Rep. Rick Rand says House Democrats to assume new role as they fall to the minority
12/23/2016 02:30 PM
FRANKFORT – Rep. Rick Rand, D-Bedford, who has served in the House since 2003, says that Democrats will transfer from a policy making caucus to loyal opposition when they arrive in Frankfort in the minority for the first time in 95 years.
Rand has chaired the House Appropriations and Revenue Committee, but that will end in 2017 as the GOP now holds a 64-36 majority.
“You know, I think we will still defend the things that we’ve defended all along, you know, working people, public education, jobs and creating a climate to create jobs in Kentucky,” Rand said.
Rand acknowledges that it will be different with Democrats no longer calling most of the shots in committees but still believes that his party will still be heard from.
“I think has a committee chair and a sub committee chair, we have an in depth understanding of what the issues are, how the process works, and I think we will continue to fight and work very hard for those issues to the Democratic Party.
Rand fully expects House Republicans to push issues that Democrats have blocked in past sessions.
“I think right to work is going to be a primary issue for them,” Rand said. “I don’t know why we have to attack labor in terms of the cost of doing business but that’s what the Republican majority chooses to do. I think Republicans have run a long time on these very divisive social issues and its’ hard for me to believe that the people of have advocated those, in particular, The Family Foundation, will let the Republican Party fall back on their promises to push those social issues. So, I think there will be a whole host of those social issues during this session and the long session next year.”
Below the Fold
Insure Kentucky celebrates 7th anniversary of Obamacare with U.S. House poised to vote on replacement

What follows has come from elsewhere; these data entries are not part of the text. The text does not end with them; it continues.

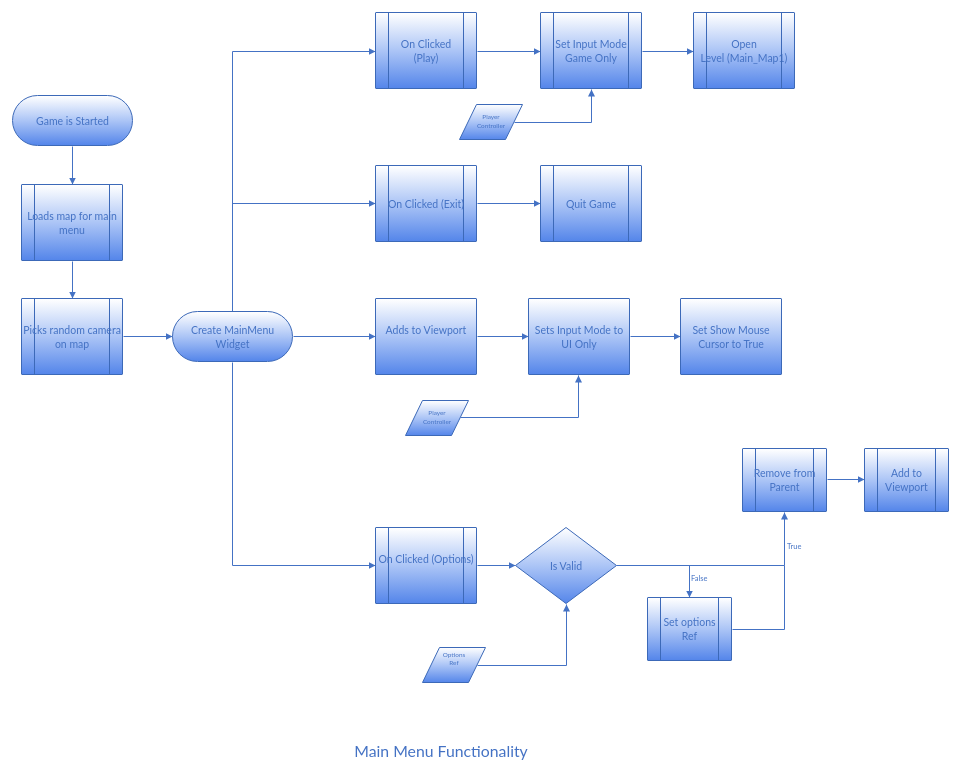
<!DOCTYPE html>
<html lang="en">
<head>
<meta charset="utf-8">
<title>Main Menu Functionality</title>
<style>
:root {
  --ink: #4472c4;
  --edge: #3c69b8;
  --fill-top: #ffffff;
  --fill-mid: #acc5f6;
  --fill-bottom: #5586ea;
}
* { box-sizing: border-box; }
html, body { margin: 0; overflow: hidden; }
.flowchart {
  position: relative;
  width: 961px;
  height: 778px;
  overflow: hidden;
  background: #fff;
  color: var(--ink);
  font: 10.5px/14px Lato, "Open Sans", sans-serif;
  text-align: center;
  white-space: nowrap;
}
.connectors { position: absolute; left: 0; top: 0; }
.connectors path { fill: none; stroke: var(--ink); }
.connectors .flow { marker-end: url(#arrow); }
.connectors #arrow path { fill: var(--ink); stroke: none; }

.node {
  position: absolute;
  left: var(--x);
  top: var(--y);
  display: flex;
  align-items: center;
  justify-content: center;
}
.node span { position: relative; flex: none; }
.step, .terminal {
  border: 1px solid var(--edge);
  background: linear-gradient(var(--fill-top), var(--fill-mid) 50%, var(--fill-bottom));
}
.step { width: 102px; height: 77px; border-radius: 1px; }
.small { width: 85px; height: 64px; }
.call::before, .call::after {
  content: "";
  position: absolute;
  top: 0;
  bottom: 0;
  width: 1px;
  background: var(--edge);
}
.call::before { left: 12px; }
.call::after { right: 12px; }
.raised { padding-bottom: 14px; }
.terminal { width: 121px; height: 51px; border-radius: 26px; }
.decision { width: 102px; height: 77px; }
.data { width: 64px; height: 36px; padding-bottom: 2px; font-size: 6.4px; line-height: 9px; }
.data.high { padding-bottom: 12px; line-height: 8px; }
.shape { position: absolute; left: 0; top: 0; fill: url(#blue); stroke: var(--edge); }
.stop-top { stop-color: var(--fill-top); }
.stop-mid { stop-color: var(--fill-mid); }
.stop-bottom { stop-color: var(--fill-bottom); }
.branch { position: absolute; font-size: 7.5px; line-height: 10px; }
.branch.true { left: 787px; top: 542px; }
.branch.false { left: 691px; top: 574px; }
h1 {
  position: absolute;
  left: 341px;
  top: 741px;
  width: 200px;
  margin: 0;
  font-size: 15.8px;
  line-height: 20px;
  font-weight: 400;
}
</style>
</head>
<body>
<main class="flowchart">
  <svg class="connectors" width="961" height="778" viewBox="0 0 961 778" aria-hidden="true">
    <defs>
      <linearGradient id="blue" x1="0" y1="0" x2="0" y2="1">
        <stop class="stop-top" offset="0"/>
        <stop class="stop-mid" offset=".5"/>
        <stop class="stop-bottom" offset="1"/>
      </linearGradient>
      <marker id="arrow" markerUnits="userSpaceOnUse" markerWidth="8" markerHeight="8" refX="7" refY="4" orient="auto">
        <path d="M0 0.5 L7 4 L0 7.5Z"/>
      </marker>
      <polygon id="parallelogram" points="17.5,0.5 63.5,0.5 46.5,35.5 0.5,35.5"/>
    </defs>
    <g transform="translate(.5 .5)">
      <path class="flow" d="M72 146V184"/>
      <path class="flow" d="M72 261V298"/>
      <path class="flow" d="M123 336H172"/>
      <path class="flow" d="M232 311V51H375"/>
      <path class="flow" d="M232 203H375"/>
      <path class="flow" d="M293 336H375"/>
      <path class="flow" d="M232 362V565H375"/>
      <path class="flow" d="M477 51H540"/>
      <path class="flow" d="M642 51H693"/>
      <path class="flow" d="M514 122H591V89"/>
      <path class="flow" d="M477 203H540"/>
      <path class="flow" d="M477 336H528"/>
      <path class="flow" d="M630 336H680"/>
      <path class="flow" d="M460 417H578V375"/>
      <path class="flow" d="M477 565H515"/>
      <path class="flow" d="M477 665H566V604"/>
      <path class="flow" d="M616 565H784V512"/>
      <path class="flow" d="M689 565V597"/>
      <path d="M732 629H784V565"/>
      <path class="flow" d="M827 479H864"/>
    </g>
  </svg>

  <div class="node terminal" style="--x:12px;--y:95px"><span>Game is Started</span></div>
  <div class="node step call" style="--x:21px;--y:184px"><span>Loads map for main<br>menu</span></div>
  <div class="node step call" style="--x:21px;--y:298px"><span>Picks random camera<br>on map</span></div>
  <div class="node terminal" style="--x:172px;--y:311px"><span>Create MainMenu<br>Widget</span></div>

  <div class="node step call" style="--x:375px;--y:12px"><span>On Clicked<br>(Play)</span></div>
  <div class="node step call" style="--x:540px;--y:12px"><span>Set Input Mode<br>Game Only</span></div>
  <div class="node step call" style="--x:693px;--y:12px"><span>Open<br>Level (Main_Map1)</span></div>
  <div class="node data" style="--x:459px;--y:104px">
    <svg class="shape" width="64" height="36" aria-hidden="true"><use href="#parallelogram"/></svg>
    <span>Player<br>Controller</span>
  </div>

  <div class="node step call" style="--x:375px;--y:165px"><span>On Clicked (Exit)</span></div>
  <div class="node step call" style="--x:540px;--y:165px"><span>Quit Game</span></div>

  <div class="node step raised" style="--x:375px;--y:298px"><span>Adds to Viewport</span></div>
  <div class="node step" style="--x:528px;--y:298px"><span>Sets Input Mode to<br>UI Only</span></div>
  <div class="node step" style="--x:680px;--y:298px"><span>Set Show Mouse<br>Cursor to True</span></div>
  <div class="node data" style="--x:405px;--y:400px">
    <svg class="shape" width="64" height="36" aria-hidden="true"><use href="#parallelogram"/></svg>
    <span>Player<br>Controller</span>
  </div>

  <div class="node step call raised" style="--x:375px;--y:527px"><span>On Clicked (Options)</span></div>
  <div class="node decision" style="--x:515px;--y:527px">
    <svg class="shape" width="102" height="77" aria-hidden="true"><polygon points="51,0.5 101.5,38.5 51,76.5 0.5,38.5"/></svg>
    <span>Is Valid</span>
  </div>
  <div class="node data high" style="--x:422px;--y:647px">
    <svg class="shape" width="64" height="36" aria-hidden="true"><use href="#parallelogram"/></svg>
    <span>Options<br>Ref</span>
  </div>
  <div class="node step call small" style="--x:647px;--y:597px"><span>Set options<br>Ref</span></div>
  <div class="node step call small" style="--x:742px;--y:448px"><span>Remove from<br>Parent</span></div>
  <div class="node step call small" style="--x:864px;--y:448px"><span>Add to<br>Viewport</span></div>

  <span class="branch true">True</span>
  <span class="branch false">False</span>

  <h1>Main Menu Functionality</h1>
</main>
</body>
</html>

Previously untested sexual assault kit links with serial rapist; As kits come back work continues to inform victims
Trump's first budget proposal will "have a hard time getting much traction" in Congress, Yarmuth says
Subscribe and get the latest political intelligence delivered to your inbox.